Fake science is getting faker — thanks, AI


The practice of science involves trying to find things out about the world by using rigid logic and testing every assumption. Researchers then write up any important findings in papers and submit them for possible publication. After a peer-review process, in which other scientists check that the research is sound, journals publish papers for public consumption.

You might therefore reasonably believe that published papers are quite reliable and meet high-quality standards. You might expect small mistakes that got overlooked during peer review, but no major blunders. It’s science, after all!

You’d be wrong in expecting this, though. Real and good science does exist, but there’s a worrying amount of bogus research out there, too. And in the last few years, it has increased in volume at lightning speed, as evidenced by the skyrocketing number of paper retractions.

Fake science

A number of practices currently threaten to undermine the legitimacy of scientific research. They include made-up authors, the addition of scientists who had nothing to do with a paper as a co-writer and even more nefarious practices like swamping journals with submissions from low-quality, AI-written junk.

This process is similar to a recall at the grocery store. If a previously sold product is bad or dangerous for some reason, the store might decide to recall it and ask all customers not to use it. Similarly, a journal can recall a published paper that, in hindsight, turned out to be bogus.

Of course, sometimes papers get retracted because the authors made an honest mistake in their research. In more than half the cases, however, it’s because of academic misconduct or fraud. Up until a decade ago, this sort of behavior was more or less limited to researchers falsifying experimental data or skewing results to favor their theory. The more sophisticated technology has become, however, the more things have gotten a lot more complicated.

One simple solution would be to just ignore bogus papers. The problem, though, is that they’re often hard to identify. Also, once a paper is retracted from a publication, that tarnishes the entire journal a bit. Let this happen often enough, and the public’s confidence in science as a whole goes down. Therefore, the scientific community as a whole needs to take this problem seriously.

Camille Noûs

Some of the problem is analog. Camille Noûs doesn’t have much to do with AI, but it deserves a mention nevertheless. Born in March 2020, Noûs has already co-authored more than 180 papers in fields as diverse as astrophysics, computer science and biology

I’m saying “it” because Noûs is not a real person; rather, it’s an artifact invented by French research advocacy group RogueESR. It carries the gender-neutral French first name Camille and a conflation of the ancient Greek word “νοῦς,” meaning reason or cognition, and the French word “nous,” meaning “us.”

Noûs was created in response to a heavily criticized new law (source in French) to reorganize academic research in France. Although the law’s objective was to make research better, its critics think that scientists’ jobs will be unfairly precarious and dependent on external funding under its requirements. In particular, the funding a scientist gets must depend on their own previous achievements, although research is often a community effort.

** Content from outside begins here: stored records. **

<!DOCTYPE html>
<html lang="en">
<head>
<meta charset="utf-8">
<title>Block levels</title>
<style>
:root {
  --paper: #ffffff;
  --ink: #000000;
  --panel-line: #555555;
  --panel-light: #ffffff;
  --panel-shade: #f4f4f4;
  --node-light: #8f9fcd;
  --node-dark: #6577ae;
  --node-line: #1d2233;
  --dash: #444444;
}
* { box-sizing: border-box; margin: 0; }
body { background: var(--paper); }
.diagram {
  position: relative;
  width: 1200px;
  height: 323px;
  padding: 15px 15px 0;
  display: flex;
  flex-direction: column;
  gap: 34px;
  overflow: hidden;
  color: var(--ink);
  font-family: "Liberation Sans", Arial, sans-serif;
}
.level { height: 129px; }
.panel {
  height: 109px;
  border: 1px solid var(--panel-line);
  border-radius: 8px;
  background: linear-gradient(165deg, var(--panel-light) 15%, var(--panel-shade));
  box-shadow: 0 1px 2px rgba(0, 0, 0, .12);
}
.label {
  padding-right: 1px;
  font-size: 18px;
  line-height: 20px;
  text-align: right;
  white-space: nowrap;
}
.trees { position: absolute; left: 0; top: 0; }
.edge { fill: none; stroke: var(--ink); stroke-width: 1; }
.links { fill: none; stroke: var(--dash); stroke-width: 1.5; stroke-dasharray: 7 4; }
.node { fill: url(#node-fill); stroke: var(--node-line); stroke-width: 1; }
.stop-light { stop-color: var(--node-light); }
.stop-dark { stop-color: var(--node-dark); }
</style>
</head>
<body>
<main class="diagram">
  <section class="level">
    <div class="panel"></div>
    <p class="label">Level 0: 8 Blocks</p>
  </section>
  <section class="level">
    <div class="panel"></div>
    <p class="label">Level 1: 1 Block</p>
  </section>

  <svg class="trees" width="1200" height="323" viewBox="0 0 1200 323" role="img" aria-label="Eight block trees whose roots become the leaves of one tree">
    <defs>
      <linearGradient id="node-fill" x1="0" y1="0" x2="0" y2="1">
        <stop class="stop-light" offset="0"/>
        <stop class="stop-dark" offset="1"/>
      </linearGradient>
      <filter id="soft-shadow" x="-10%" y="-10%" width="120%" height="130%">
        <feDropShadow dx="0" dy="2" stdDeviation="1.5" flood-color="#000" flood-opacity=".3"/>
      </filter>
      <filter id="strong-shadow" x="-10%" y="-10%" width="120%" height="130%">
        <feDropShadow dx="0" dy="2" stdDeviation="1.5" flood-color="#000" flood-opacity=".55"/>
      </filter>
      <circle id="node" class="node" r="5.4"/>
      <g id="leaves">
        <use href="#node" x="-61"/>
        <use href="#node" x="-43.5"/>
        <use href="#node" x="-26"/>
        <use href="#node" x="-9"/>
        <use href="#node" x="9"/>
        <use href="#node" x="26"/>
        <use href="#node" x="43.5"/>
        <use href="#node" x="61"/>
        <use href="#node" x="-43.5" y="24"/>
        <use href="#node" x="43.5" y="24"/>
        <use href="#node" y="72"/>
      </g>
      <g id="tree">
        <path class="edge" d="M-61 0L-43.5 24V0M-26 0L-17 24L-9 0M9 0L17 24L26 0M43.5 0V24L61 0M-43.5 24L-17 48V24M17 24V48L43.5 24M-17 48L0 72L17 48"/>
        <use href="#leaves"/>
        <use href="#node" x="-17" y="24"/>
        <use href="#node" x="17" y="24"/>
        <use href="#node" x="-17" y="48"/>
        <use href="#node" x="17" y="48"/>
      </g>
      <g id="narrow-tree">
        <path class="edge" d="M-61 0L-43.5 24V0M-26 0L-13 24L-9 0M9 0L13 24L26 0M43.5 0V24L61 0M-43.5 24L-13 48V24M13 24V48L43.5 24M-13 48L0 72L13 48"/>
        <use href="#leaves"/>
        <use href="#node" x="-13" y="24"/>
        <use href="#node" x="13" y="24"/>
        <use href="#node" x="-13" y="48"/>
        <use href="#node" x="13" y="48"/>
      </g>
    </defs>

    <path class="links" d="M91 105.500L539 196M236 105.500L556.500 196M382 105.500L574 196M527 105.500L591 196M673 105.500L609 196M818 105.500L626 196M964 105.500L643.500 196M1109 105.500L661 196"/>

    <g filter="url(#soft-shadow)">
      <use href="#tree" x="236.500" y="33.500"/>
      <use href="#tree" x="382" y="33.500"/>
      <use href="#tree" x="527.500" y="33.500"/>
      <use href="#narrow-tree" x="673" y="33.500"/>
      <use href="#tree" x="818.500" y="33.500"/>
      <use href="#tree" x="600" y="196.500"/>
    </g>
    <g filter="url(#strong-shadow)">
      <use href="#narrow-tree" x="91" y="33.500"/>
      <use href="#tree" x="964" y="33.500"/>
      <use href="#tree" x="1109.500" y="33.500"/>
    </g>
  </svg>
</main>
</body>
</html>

To make this concern visible, many researchers chose to add Noûs as a co-author. The journals and peer reviewers who were in charge of checking those papers weren’t always informed, however, that Noûs isn’t a real person.

Although the research portion of all these papers so far seems legitimate, it’s cause for concern that one can so easily add a co-author that doesn’t even have an ID card. Although highlighting communal efforts with authors like Noûs is an honorable goal, the idea that scientists can be invented out of thin air in this day and age is quite alarming.

Credit: Author provided